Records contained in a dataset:
__________

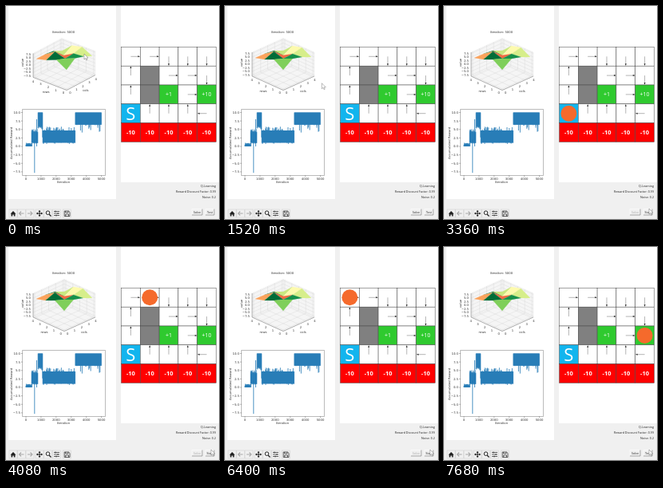
Write an HTML page that moves like this. It is 267x267 px and loops after 8000 ms.

```html
<!DOCTYPE html>
<html lang="en">
<head>
<meta charset="utf-8">
<title>Grid world learning</title>
<style>
html, body { margin: 0; width: 100%; height: 100%; overflow: hidden; background: #f0f0f0; }
svg { display: block; width: 100vw; height: 100vh; }
.plot { font: 3.8px "DejaVu Sans", sans-serif; fill: #333; }
.ui { font: 3.7px "Open Sans", "Noto Sans", sans-serif; fill: #222; }
.tile { font: 7px "Open Sans", "Noto Sans", sans-serif; fill: #fff; }
</style>
</head>
<body>
<svg viewBox="0 0 267 267">
  <path fill="#fff" d="M3 0H138V242H3ZM144 0H267V221H144Z"/>
  <g id="surface" class="plot"></g>
  <g id="chart" class="plot"></g>
  <g id="world"></g>
  <circle id="agent" r="10" fill="#f56a2c"/>
  <g id="info" class="ui"></g>
  <g id="tools" fill="none" stroke="#222"></g>
  <path id="cursor" d="M0 0V7L1.7 5.5L2.8 8L3.9 7.5L2.8 5.1H5Z" fill="#fff" stroke="#555" stroke-width=".4"/>
</svg>
<script>
const LOOP = 8000;
const $ = id => document.getElementById(id);
const path = (d, stroke, width = .4, fill = "none") =>
  `<path d="${d}" fill="${fill}" stroke="${stroke}" stroke-width="${width}"/>`;
const line = (points, close = "") => "M" + points.map(p => p.map(n => n.toFixed(2))).join("L") + close;
const text = (x, y, s, anchor = "middle", extra = "") =>
  `<text x="${x}" y="${y}" text-anchor="${anchor}" ${extra}>${s}</text>`;
const rect = (x, y, w, h, fill, extra = "") =>
  `<rect x="${x}" y="${y}" width="${w}" height="${h}" fill="${fill}" ${extra}/>`;

// Value surface: a runs front to left, b front to right
const heights = [[.59, 1.17, .95, .6], [1.1, .82, .87, 1.05], [.75, 1.07, .39, .83], [.53, .52, .43, .07]];
const facets = [
  ["#7fcf5a", "#16914a", "#d6ee8a"],
  ["#006d38", "#f26b42", "#fdfaae"],
  ["#fba35c", "#0d8043", "#c9e880"]
];

function drawSurface(turn) {
  const c = Math.cos(turn), s = Math.sin(turn);
  const at = (a, b, z) => {
    const p = b - a, q = -a - b;
    return [73 + 19.5 * (p * c - q * s), 73 + 8.8 * (p * s + q * c) - 15 * z];
  };
  const pane = (...corners) => path(line(corners.map(k => at(...k)), "Z"), "#ddd", .3, "#f5f5f5");
  let out = pane([-1, -1, -1], [1, -1, -1], [1, 1, -1], [-1, 1, -1])
    + pane([1, -1, -1], [1, 1, -1], [1, 1, 1], [1, -1, 1])
    + pane([-1, 1, -1], [1, 1, -1], [1, 1, 1], [-1, 1, 1]);
  for (let i = 0; i < 5; i++) {
    const k = -.9 + i * .45;
    out += path(line([at(k, -1, -1), at(k, 1, -1), at(k, 1, 1)]), "#ccc", .3)
      + path(line([at(-1, k, -1), at(1, k, -1), at(1, k, 1)]), "#ccc", .3);
    const [lx, ly] = at(k, -1.12, -1), [rx, ry] = at(-1.12, k, -1);
    out += text(lx, ly + 4.5, i) + text(rx, ry + 4.5, i);
  }
  for (let i = -3; i <= 3; i++) {
    out += path(line([at(1, -1, i * .3), at(1, 1, i * .3), at(-1, 1, i * .3)]), "#ccc", .3);
    const [x, y] = at(1, -1, i * .3);
    out += text(x - 3, y + 1, (i * 2.5).toFixed(1).replace("-", "−"), "end");
  }
  out += path(line([at(1, -1, 1), at(1, -1, -1), at(-1, -1, -1), at(-1, 1, -1)]), "#333", .35);
  const node = (i, j) => at(i * .6 - .9, j * .6 - .9, heights[i][j]);
  for (let i = 2; i >= 0; i--) for (let j = 2; j >= 0; j--) {
    const quad = [node(i, j), node(i + 1, j), node(i + 1, j + 1), node(i, j + 1)];
    out += path(line(quad, "Z"), facets[i][j], .2, facets[i][j]);
  }
  const [lx, ly] = at(0, -1.28, -1), [rx, ry] = at(-1.28, 0, -1);
  out += text(lx, ly + 9, "rows") + text(rx, ry + 9, "cols")
    + text(72, 33.8, "Iteration: 5000")
    + text(0, 0, "value", "middle", 'transform="translate(22 71) rotate(-90)"');
  $("surface").innerHTML = out;
}

function drawChart() {
  let seed = 7;
  const rnd = () => (seed = seed * 16807 % 2147483647) / 2147483647;
  const y = v => 176 - v * 4.25;
  let d = "";
  for (let x = 25; x < 119.5; x += .4) {
    let low, high;
    if (x < 32) [low, high] = [0, .5 + rnd() * .6];
    else if (x < 40) [low, high] = [.8 + rnd() * .4, 4 + rnd() * 1.2];
    else if (x < 46) [low, high] = [5 + rnd(), 10];
    else if (x < 87) [low, high] = [1.1, 4.7];
    else [low, high] = [6.4, 10];
    if (x > 40 && rnd() < .18) low -= rnd() * (x < 46 || x > 87 ? 2.5 : .4);
    if (x > 46 && x < 87 && rnd() < .25) high += rnd() * 1.2;
    d += `M${x.toFixed(1)} ${y(low).toFixed(1)}V${y(high).toFixed(1)}`;
  }
  d += `M35.8 ${y(2)}V${y(-7.8)}M32.6 ${y(4)}V${y(0)}M38.5 ${y(8)}V${y(0)}`;
  let out = path(d, "#1f77b4", .8) + path("M20.5 129.5H124.5V212.5H20.5Z", "#555", .4);
  for (let i = -3; i <= 4; i++) {
    const v = i * 2.5;
    out += path(`M19 ${y(v)}h1.5`, "#333") + text(18, y(v) + 1.4, v.toFixed(1).replace("-", "−"), "end");
  }
  for (let i = 0; i < 6; i++) {
    const x = 25 + i * 18.9;
    out += path(`M${x} 212.5v1.5`, "#333") + text(x, 218, i * 1000);
  }
  $("chart").innerHTML = out + text(72, 222.4, "Iteration")
    + text(0, 0, "Accumulated Reward", "middle", 'transform="translate(8 172) rotate(-90)"');
}

// Cells: arrows r/l/u/d, wall #, start S, prizes 1 and X, pit -
const CELL = 23.8, LEFT = 144.5, TOP = 51.4;
const rows = ["rrddd", "u#rrd", "u#1rX", "Suuul", "-----"];
const tiles = {
  "#": ["#808080", ""], S: ["#12b5ee", "S", "font-size:22px;font-weight:500", 8],
  1: ["#2fca2f", "+1", ""], X: ["#2fca2f", "+10", ""], "-": ["#f00", "-10", "font-size:7.5px;font-weight:700"]
};
const headings = { r: 0, d: 90, l: 180, u: 270 };
const center = (row, col) => [LEFT + (col + .5) * CELL, TOP + (row + .5) * CELL];

function drawWorld() {
  let out = "";
  rows.forEach((row, r) => [...row].forEach((key, c) => {
    const [x, y] = center(r, c), tile = tiles[key];
    out += rect(x - CELL / 2, y - CELL / 2, CELL, CELL, tile ? tile[0] : "#fff", 'stroke="#444" stroke-width=".5"');
    if (tile) out += text(x, y + (tile[3] || 2.5), tile[1], "middle", `class="tile" style="${tile[2]}"`);
    else out += `<g transform="translate(${x} ${y}) rotate(${headings[key]})">`
      + path("M0 0H11", "#444", .4) + path("M11.5 0L9 -1V1Z", "none", 0, "#222") + "</g>";
  }));
  $("world").innerHTML = out;
}

function drawTools() {
  const dark = "#222", pale = "#aaa";
  $("tools").innerHTML =
    [9, 19.5, 30, 42, 52.7, 63.5, 76.5].map(x => rect(x - 5, 255, 10, 10, "none", 'stroke="#ccc" stroke-width=".5"')).join("")
    + path("M5.5 260.5L9 257L12.5 260.5H11.5V263.5H9.8V261.5H8.2V263.5H6.5V260.5Z", "none", 0, dark)
    + path("M22.5 260H16.5M19 257.5L16.5 260L19 262.5", pale, 1.1)
    + path("M27 260H33M30.5 257.5L33 260L30.5 262.5", pale, 1.1)
    + path("M38.5 260H45.5M42 256.5V263.5", dark, 1)
    + path("M40.5 258L42 256L43.5 258ZM40.5 262L42 264L43.5 262ZM40 258.5L38 260L40 261.5ZM44 258.5L46 260L44 261.5Z", "none", 0, dark)
    + path("M54.2 261.2L56.5 263.5", dark, 1.3) + '<circle cx="52.5" cy="259.2" r="2.3"/>'
    + path("M60 257.5H67M60 260H67M60 262.5H67M62 256.5v2M65 259v2M63 261.5v2", dark, .7)
    + path("M73.2 257H78.5L80 258.4V263.5H73.2ZM74.7 257V259H78V257M74.7 263.5V261H78.5V263.5", dark, .7);
}

function drawInfo(running) {
  const button = (x, w, label, color) =>
    path(`M${x} 262V254.5H${x + w}`, "#fff", .6) + path(`M${x} 262H${x + w}V254.5`, "#777", .6)
    + text(x + w / 2, 259.7, label, "middle", `style="fill:${color}"`);
  $("info").innerHTML = text(263, 227, "Q-Learning", "end")
    + text(263, 234, "Reward Discount Factor: 0.99", "end")
    + text(263, 241, "Noise: 0.2", "end")
    + button(233, 13, "Solve", running ? "#aaa" : "#222")
    + button(250, 11, running ? "Stop" : "Test", "#222");
}

// Each run walks the route at a steady pace, then rests on the prize
const STEP = 177;
const route = [[3, 0], [2, 0], [1, 0], [0, 0], [0, 1], [0, 2], [1, 2], [1, 3], [1, 4], [2, 4]];
const runs = [{ start: 3280, end: 5280 }, { start: 5760, end: 7520 }];
const turnKeys = [[80, -.08], [640, -.01], [800, -.01], [960, 0]];
const cursorKeys = [[0, 98, 60], [640, 104, 57], [1360, 105, 57], [2000, 170, 215],
  [2160, 174, 240], [2400, 175, 249], [2640, 248, 255], [2880, 257, 254]];

function sample(keys, t) {
  const next = keys.findIndex(k => k[0] > t);
  if (next < 0) return keys[keys.length - 1].slice(1);
  if (next === 0) return keys[0].slice(1);
  const a = keys[next - 1], b = keys[next], f = (t - a[0]) / (b[0] - a[0]);
  return a.slice(1).map((v, i) => v + (b[i + 1] - v) * f);
}

let lastTurn, lastRunning;
function frame(now) {
  const t = now % LOOP;
  const [turn] = sample(turnKeys, t);
  if (turn !== lastTurn) drawSurface(lastTurn = turn);

  const run = runs.filter(r => t >= r.start).pop();
  const running = Boolean(run && t < run.end);
  if (running !== lastRunning) drawInfo(lastRunning = running);

  const agent = $("agent");
  agent.setAttribute("visibility", run ? "visible" : "hidden");
  if (run) {
    const step = Math.min(route.length - 1, Math.floor((t - run.start) / STEP));
    agent.setAttribute("transform", `translate(${center(...route[step])})`);
  }
  $("cursor").setAttribute("transform", `translate(${sample(cursorKeys, t)})`);
  requestAnimationFrame(frame);
}

drawChart();
drawWorld();
drawTools();
requestAnimationFrame(frame);
</script>
</body>
</html>
```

__________

## Try it:
Return solely the number of lines in the data that include the word "dark".

## Task solution:
7